Ms Chan travels to Singapore every year to visit friends and relatives living here, and enjoys eating satay, nasi lemak and curry chicken, among other popular local fare.

For the foodies that SundayLife! spoke to, the biggest point of contention with Koo's opinions was his comment on Singapore's seafood being fresher than Hong Kong's.

Hong Kong-based photographer Michelle Tng, 25, says: "I disagree that seafood-wise, Singapore is fresher. I've eaten plenty of seafood in Hong Kong, not just prepared Cantonese style, even sashimi seems to be much fresher."

Dr Leslie Tay of the blog, 43, says: "I'm not sure that our seafood is necessarily fresher unless Mr Koo went to our wet markets.

"Hong Kong definitely has fresh live seafood."

To preserve local street fare in Hong Kong, Hong Kong food writer Janice Leung hopes that there will be more action taken.

She says: "One of the most important things is for young people to get into the business, learn traditional recipes and respect them.

"Governments need to actively assist with the continuation of street food culture, or at least avoid measures that will directly lead to its demise."

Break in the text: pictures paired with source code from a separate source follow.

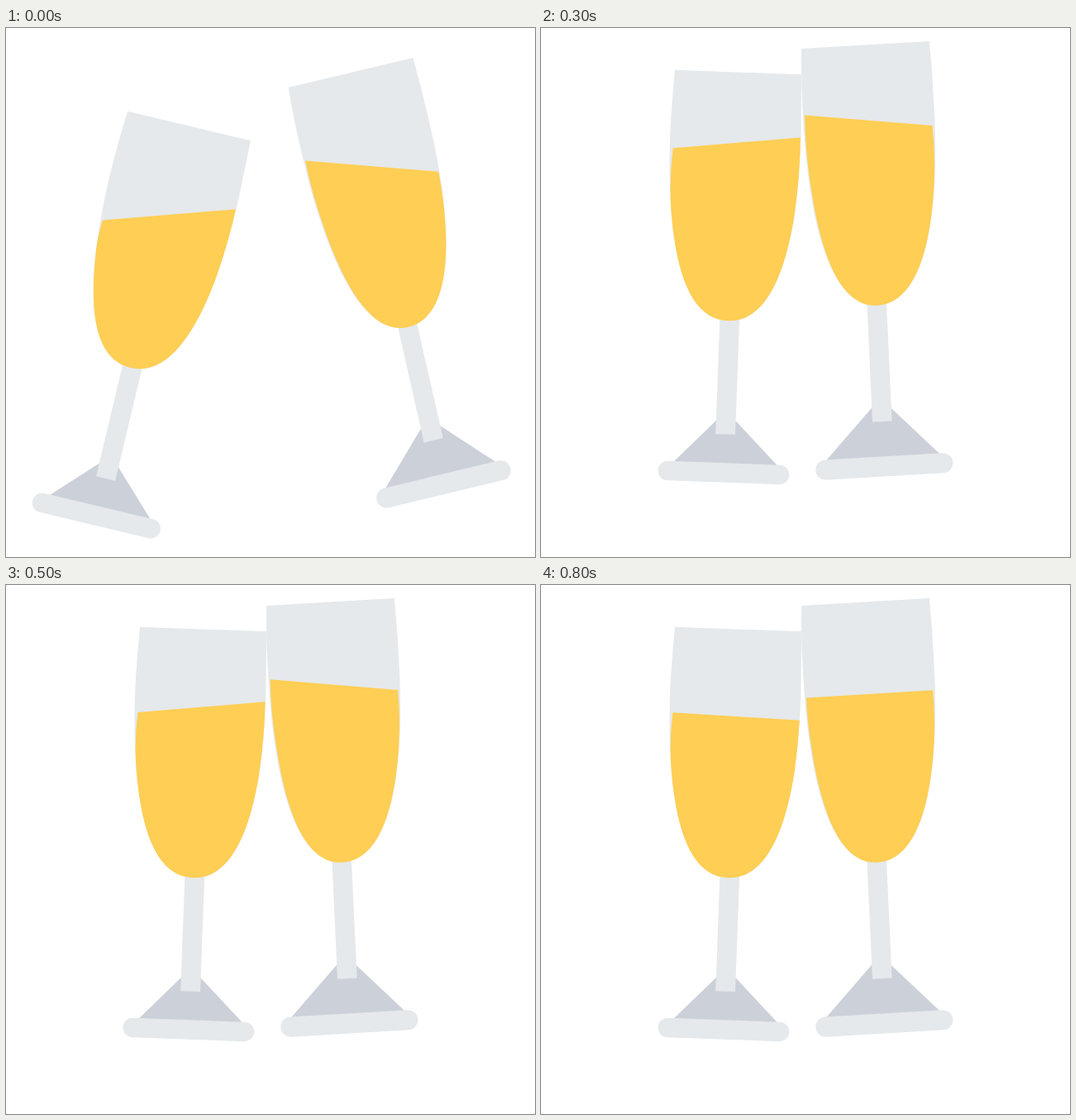
An HTML page for the animation above (1.4 s loop, 640 by 640 pixels).

```html
<!DOCTYPE html>
<html lang="en">
<head>
<meta charset="utf-8">
<title>Cheers</title>
<style>
  html, body { margin: 0; width: 100%; height: 100%; overflow: hidden; background: #fff; }
  svg { display: block; width: 100%; height: 100%; }
  .glass { fill: #e5e9ec; }
  .foot { fill: #ccd1d9; }
  .wine { fill: #ffce54; }
</style>
</head>
<body>
<svg viewBox="0 0 640 640">
  <!-- each glass is drawn upright, with the middle of its rim at 0,0 -->
  <g id="left">
    <path class="foot" d="M-62 475L-11 422H13L66 475Z"/>
    <path class="glass" d="M-11.2 290H12.6V438.4H-11.2Z"/>
    <rect class="glass" x="-79.3" y="473" width="159" height="23.5" rx="11.75"/>
    <path class="glass" d="M-76.5 0H76.5Q78 40 78.7 75C79 216 54 301 -1 301C-55 301 -79.5 218 -79.5 75Q-79 40 -76.5 0Z"/>
    <path class="wine"/>
  </g>
  <g id="right">
    <path class="foot" d="M-77.7 500L-18.2 439L6 441L61.7 500Z"/>
    <path class="glass" d="M-16.2 300H7.3L5.5 456H-18.2Z"/>
    <rect class="glass" x="-90.2" y="498.3" width="166.4" height="24.2" rx="12.1"/>
    <path class="glass" d="M-77.5 0H77.5Q79 40 78.5 80C78 222 51 315.5 -4 315.5C-57 315.5 -82 224 -80.3 75Q-80.5 40 -77.5 0Z"/>
    <path class="wine"/>
  </g>
</svg>
<script>
const LOOP = 1400, STEP = 100;
const CLINK = 2;            // step at which the wine swings back
const TILT = 4.7, SWING = 16;
const HALF = 76.8;          // half the width of the wine surface
const RAD = Math.PI / 180;

// poses: rim middle x, y and tilt in degrees; the last one is held.
// side: mirrors the wine; low: how much deeper its surface lies.
// l, r, belly: where the surface sides join the bowl, and the curve below.
const glasses = [
  {
    id: 'left', side: -1, low: 0,
    poses: [[221.5, 118.5, 13.4], [229, 96, 9.9], [239.3, 64.2, 4.8], [238.5, 53.5, 2.1]],
    l: [-74.8, 170.6], r: [74.4, 170.6],
    belly: 'C64.5 253 39.5 301 -1 301C-42 301 -65.3 254.3 -74.8 170.6'
  },
  {
    id: 'right', side: 1, low: 6,
    poses: [[417, 54, -13.5], [410.5, 41, -9.65], [400, 25.3, -4.25], [392.5, 20.5, -3.35]],
    l: [-75.2, 175.4], r: [72.7, 176.7],
    belly: 'C62.5 262.9 37.3 315.5 -4 315.5C-43.8 315.5 -66.6 264 -75.2 175.4'
  }
];

for (const g of glasses) {
  g.node = document.getElementById(g.id);
  g.wine = g.node.querySelector('.wine');
}

// Surface angle: builds up until the clink, then rocks with damping
function slosh(step) {
  const t = step - CLINK;
  const swing = t < 0
    ? Math.sin(Math.PI / 2 * step / CLINK)
    : Math.cos(Math.PI / 2 * t) * 0.895 ** t;
  return TILT + SWING * swing;
}

// Surface depth below the rim: rises to the clink, then settles
function depth(step) {
  return step < CLINK ? 110 - 15.5 * step : 79 + 26.5 * ((step - CLINK) / 6) ** 0.8;
}

// Control point that meets the bowl along its tangent
function bend(end, join) {
  const dy = (join[1] - end[1]) / 2;
  return [join[0] + Math.sign(join[0]) * 0.11 * dy, join[1] - dy];
}

function winePath({ side, low, l, r, belly }, angle, step) {
  const slope = Math.tan((side * slosh(step) - angle) * RAD);
  const mid = -1.5 * side, y = depth(step) + low;
  const a = [mid - HALF, y - HALF * slope];
  const b = [mid + HALF, y + HALF * slope];
  return `M${a}L${b}Q${bend(b, r)} ${r}${belly}Q${bend(a, l)} ${a}Z`;
}

function draw(ms) {
  const step = Math.min(Math.floor(ms % LOOP / STEP), 8);
  for (const g of glasses) {
    const [x, y, angle] = g.poses[Math.min(step, g.poses.length - 1)];
    g.node.setAttribute('transform', `translate(${x} ${y}) rotate(${angle})`);
    g.wine.setAttribute('d', winePath(g, angle, step));
  }
}

let start;
function tick(now) {
  start ??= now;
  draw(now - start);
  requestAnimationFrame(tick);
}
draw(0);
requestAnimationFrame(tick);
</script>
</body>
</html>
```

The 64-page food guide features 58 eateries recommended by Koo. While many are fairly well-known to Singaporeans, the following five stalls may not be as familiar.

Da Po Curry Chicken Noodle 
Where: Golden Mile Food Centre, 505 Beach Road, B1-53 
Open: 11am to 9.30pm daily 
What: Try the signature curry chicken noodles, which is served in a tasty gravy that is not too heavy or oily, and topped with tender chicken. Add its homemade sambal for an extra fiery kick. The stall also sells chicken rice and laksa.

Keng Wah Sung Cafe
Where: 783 Geylang Road
Open: 6am to midnight daily
What: Regardless of the time of day, diners flock to this coffee shop for their fix of aromatic black coffee and crispy kaya toast. For a full meal, tuck into its nasi lemak instead.

Heap Seng Leong
Where: Block 10 North Bridge Road, 01-5109 
Open: 4am to 8pm daily 
What: For a simple and delicious breakfast, head to this old-school coffee shop for steamed bread with thick butter and kaya, or kaya toast - complete with a cup of rich coffee.

D'Authentic Nasi Lemak
Where: Marine Parade Central Market and Food Centre. Block 84 Marine Parade Central 
Open: 7am to 3pm daily 
What: The stall serves fragrant nasi lemak, where the rice is cooked in fresh coconut milk. While a variety of ingredients is available, Koo recommends the sambal squid. Food sells out quickly so it is best to go early.

Shi Xiang Satay
Where: Chinatown Complex, Block 335 Smith Street, 02-079
Open: 4 to 9pm, closed on Wednesdays and Thursdays
What: The skewered pork, which has crispy charred bits, is moist and tender with bits of lard. The flavourful peanut gravy is topped with minced pineapple for a slightly sweet flavour.